[[ Available data, beginning ]]

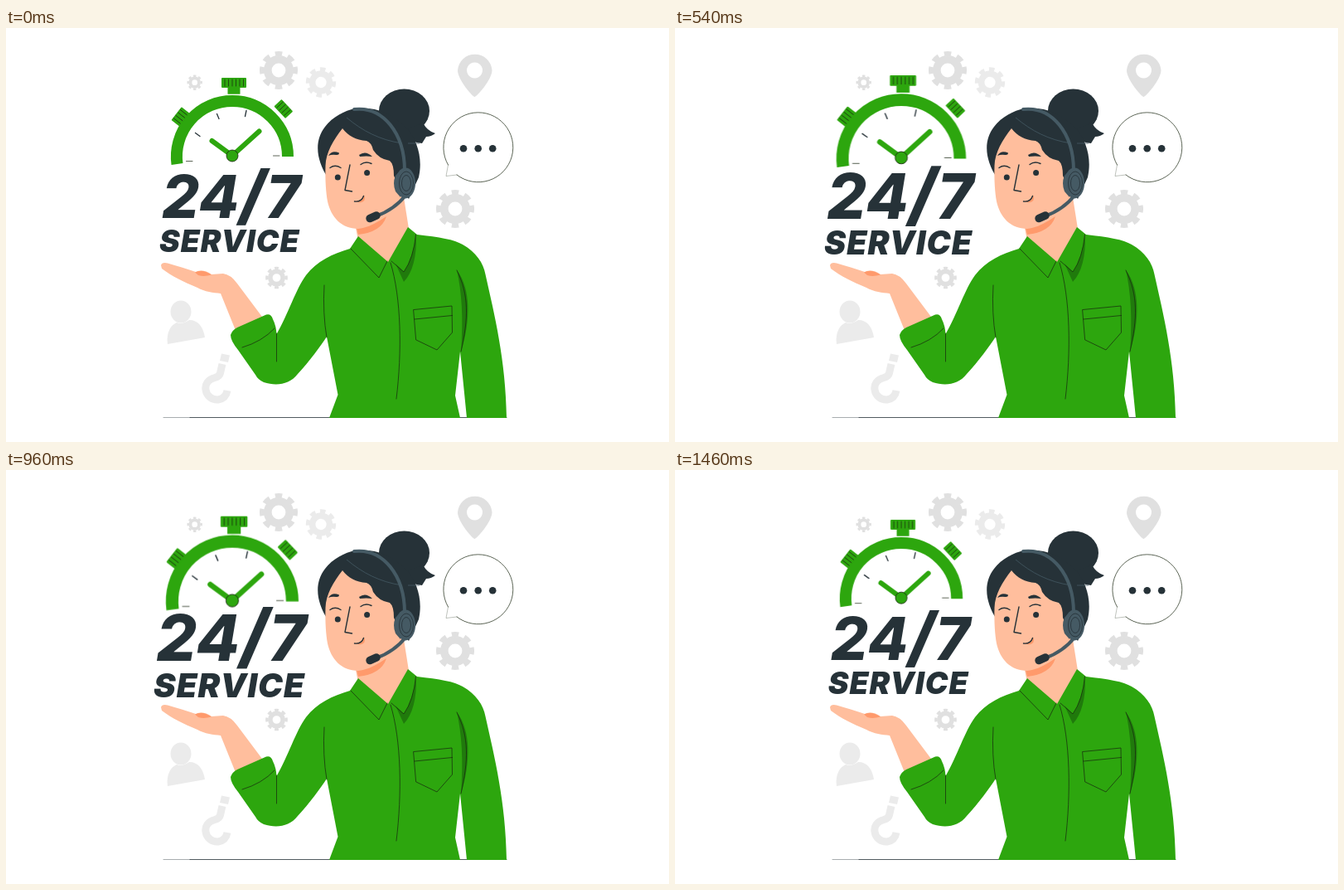
An HTML page that plays this animation: 800x499 px, repeating every 1500 ms.

```html
<!DOCTYPE html>
<html lang="en">
<head>
<meta charset="utf-8">
<title>24/7 service</title>
<style>
  html, body { margin: 0; width: 100%; height: 100%; overflow: hidden; background: #fff; }
  svg { display: block; width: 100vw; height: 100vh; }
  .green { fill: #2da60e; }
  .shade { fill: #207a0c; }
  .dark { fill: #263238; }
  .steel { fill: #455a64; }
  .skin { fill: #ffbe9d; }
  .blush { fill: #ff9a6c; }
  .line { fill: none; stroke: #17240f; stroke-width: .7; stroke-linecap: round; stroke-linejoin: round; }
  .ink { fill: none; stroke: #263238; stroke-linecap: round; stroke-linejoin: round; }
  .faint { opacity: .4; }
  .grey { color: #e0e0e0; }
  .pale { color: #ebebeb; }
  .pulse { animation: pulse 750ms infinite; }
  #clock { transform-origin: 273px 112px; }
  #label { transform-origin: 272px 219.5px; }
  #label text { font-family: Inter, "Open Sans", sans-serif; font-weight: 800; font-style: italic; }
  #label .word { font-weight: 900; }
  @keyframes pulse {
    0% { transform: scale(1); animation-timing-function: ease; }
    50% { transform: scale(1.095); animation-timing-function: ease-in-out; }
    100% { transform: scale(1); }
  }
</style>
</head>
<body>
<svg viewBox="0 0 800 499">
  <defs>
    <g id="gear" fill="none" stroke="currentColor">
      <circle r="13.2" stroke-width="9.6"/>
      <circle r="20" stroke-width="6" pathLength="8" stroke-dasharray=".54 .46" stroke-dashoffset=".27"/>
    </g>
    <g id="cap">
      <rect class="green" x="-10" y="-6" width="20" height="12.5" rx="1"/>
      <path class="line" d="M-6.5-5V5M-2.2-5V5M2.2-5V5M6.5-5V5"/>
    </g>
  </defs>

  <!-- background icons -->
  <g class="grey">
    <use href="#gear" transform="translate(329 51)"/>
    <use href="#gear" transform="translate(542 218)"/>
    <use href="#gear" transform="translate(326.5 301) scale(.58)"/>
    <path fill="currentColor" fill-rule="evenodd" d="M565.5 83C563 83 545 62 545 51A20.8 20.8 0 0 1 586.5 51C586.5 62 568 83 565.5 83ZM565.5 41.5a9.5 9.5 0 1 0 .01 0Z"/>
  </g>
  <g class="pale">
    <use href="#gear" transform="translate(380 65.5) rotate(8) scale(.79)"/>
    <use href="#gear" transform="translate(227.7 65.7) scale(.4)" color="#e0e0e0"/>
    <ellipse cx="211" cy="342" rx="12.5" ry="13.5" fill="currentColor"/>
    <path fill="currentColor" d="M195 381C193 367 199 358 206 355Q212 358 221 352C232 352 238 360 240 373Z"/>
    <path fill="currentColor" d="M260 392.5L270 394.5L268 403L258 401Z"/>
    <path fill="none" stroke="currentColor" stroke-width="9" d="M261 405L258.5 416Q257.5 420 252 421.5C243 424 240 430 241 436C242 444 249 448.5 256 448C262 447 266 443 267 437"/>
  </g>

  <!-- speech bubble -->
  <path class="line" d="M533.5 165A42 42 0 1 1 544 177"/>
  <path class="line faint" d="M533.5 165L531 178.5L544 177"/>
  <g class="dark"><circle cx="552" cy="145.3" r="4.3"/><circle cx="569.7" cy="145.3" r="4.3"/><circle cx="587.2" cy="145.3" r="4.3"/></g>

  <path class="ink faint" d="M190 469.5H222"/>
  <path class="ink" stroke-width=".8" d="M222 469.5H604"/>

  <!-- stopwatch -->
  <g id="clock" class="pulse">
    <path fill="none" stroke="#2da60e" stroke-width="14" d="M206.5 164A67 67 0 0 1 273 88A67 67 0 0 1 340 155"/>
    <rect class="green" x="267.5" y="71" width="15" height="8.7"/>
    <rect class="green" x="260" y="60" width="30" height="12" rx="1"/>
    <path class="line" d="M264 62V70M268.5 62V70M273 62V70M277.5 62V70M282 62V70M286.5 62V70"/>
    <use href="#cap" transform="translate(210.3 106.8) rotate(-52)"/>
    <use href="#cap" transform="translate(335 97.3) rotate(47)"/>
    <path class="ink" stroke-width="1.3" d="M228.5 126.5L234 130.5M254.5 103.5L257 109.5M290 99.5L288.5 106.5"/>
    <path class="line" d="M217.5 160.5H225M322.5 154H330"/>
    <path fill="none" stroke="#2da60e" stroke-width="6" stroke-linecap="round" d="M248.5 136L273 154L305.5 124.5"/>
    <circle class="green" cx="273" cy="154" r="7" stroke="#17240f" stroke-width=".8"/>
  </g>

  <!-- lettering -->
  <g id="label" class="pulse dark">
    <text x="188" y="229" font-size="71" letter-spacing=".3">24<tspan font-size="79">/</tspan>7</text>
    <text class="word" x="185" y="270" font-size="37" letter-spacing="1">SERVICE</text>
  </g>

  <!-- hair behind the face -->
  <g class="dark">
    <ellipse cx="480.5" cy="100" rx="30.5" ry="26.5"/>
    <path d="M503 114Q508 124 518 127Q513 131 507 131L502 139Q488 138 474 126Z"/>
    <path d="M388 180C375 160 371 137 385 119C394 107 409 99.500 421 97C445 94 466 103 482 119C497 135 503 158 498 180L486 206L465 180L441 146Z"/>
  </g>

  <!-- neck and face -->
  <path class="skin" d="M421 236L425 256L461 284L486 242L480 204L462 180Z"/>
  <path class="blush" d="M423 241Q444 238 459 227Q453 246 425 249Z"/>
  <path class="skin" d="M406 121C395 135 386 150 385.5 166C385 183 386 198 388 209C392 228 405 242 425 242C443 240 460 228 471 211L478 200L468 178Q468 164 463 160Q450 158 443 147Q441 138 435 136C422 135 413 130 406 121Z"/>
  <g class="dark">
    <path d="M389 154Q393 147 402 150.5Q402 153 399 153Q393 152 389 154Z"/>
    <path d="M426 153Q434 147 442 155Q435 154 427 155Z"/>
    <circle cx="400.3" cy="180" r="3.5"/><circle cx="435.6" cy="174.500" r="3.5"/>
  </g>
  <path class="blush" d="M421 209Q429 209 432.5 202Q435 209 427 210.500Z"/>
  <path class="ink" stroke-width="1.4" d="M391 168.5Q397 164 404 168.5M428 164.5Q434 160 441 163.5M415 165L409 195.5L417.500 197M420.5 209Q429 210 431.5 202.5"/>

  <!-- headset -->
  <path fill="none" stroke="#455a64" stroke-width=".8" d="M411 108C430 124 451 135 478 139M485 139H499"/>
  <path fill="none" stroke="#455a64" stroke-width="4" stroke-linecap="round" d="M420 98C455 94 481 127 481 172M481 203C474 212 461 222 447 226.5"/>
  <path class="steel" d="M470 178Q466 187 470 197L476 204V171Z"/>
  <g fill="#455a64" stroke="#263238" stroke-width=".8">
    <ellipse cx="482" cy="187" rx="12" ry="18.5" stroke="none"/>
    <ellipse cx="483" cy="187" rx="8.5" ry="14"/><ellipse cx="483" cy="187" rx="5.5" ry="9.5"/>
  </g>
  <rect class="dark" x="434" y="223" width="18" height="9.5" rx="4.5" transform="rotate(-24 443 227.7)"/>

  <!-- hand -->
  <path class="skin" d="M187 286Q188 282 195 283.5C206 287 218 290 229 294Q238 290 248 297L262 296Q271 297 279 308L312 352L278 370L276 362L259 320C250 319 240 318 231 313C214 306 200 299 188 290Z"/>
  <path class="blush" d="M228 294.5Q237 290 248 297.5Q239 300 232 298Z"/>

  <!-- shirt -->
  <path class="green" d="M425 251L461 282L485 240L496 249C523 252 541 255 551 261C567 270 576 283 578.5 297C589.5 346 603 400 604 470H556L548 390L542 443L548 470H390L400.5 442L387 372C380 383 366 402 352 417C342 430 326 432 311 427Q304 424 301 418L280 388Q271 377 271 370Q273 364 279 361L314 345.5Q320 344 322 351Q326 359 326.5 369C340 346 350 314 362 298C375 281 394 272 415 266Z"/>
  <path class="shade" d="M544 292C561 314 561 352 549 390C552 350 550 318 544 292Z"/>
  <path class="shade" d="M470 284L480 306Q496 289 495 249Q490 280 480 294Z"/>
  <path class="line" d="M416 266L450 301L460 281M465 281L480 294Q492 277 494.5 249M464 283C477 325 478 390 471 447M492 339.5L538 335L538.5 367L520 388L495 376ZM493 351L538.5 346.5M384 310Q382 344 387 373M326.5 368V402M285 385Q309 378 324 362M544 292C559 322 558 350 549 390"/>
</svg>
</body>
</html>
```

[[ Available data, end ]]

▶ [Directions for this task] Retrieve all lines from the data that contain the string "style".

▶ [The answer]
<style>
  #label text { font-family: Inter, "Open Sans", sans-serif; font-weight: 800; font-style: italic; }
</style>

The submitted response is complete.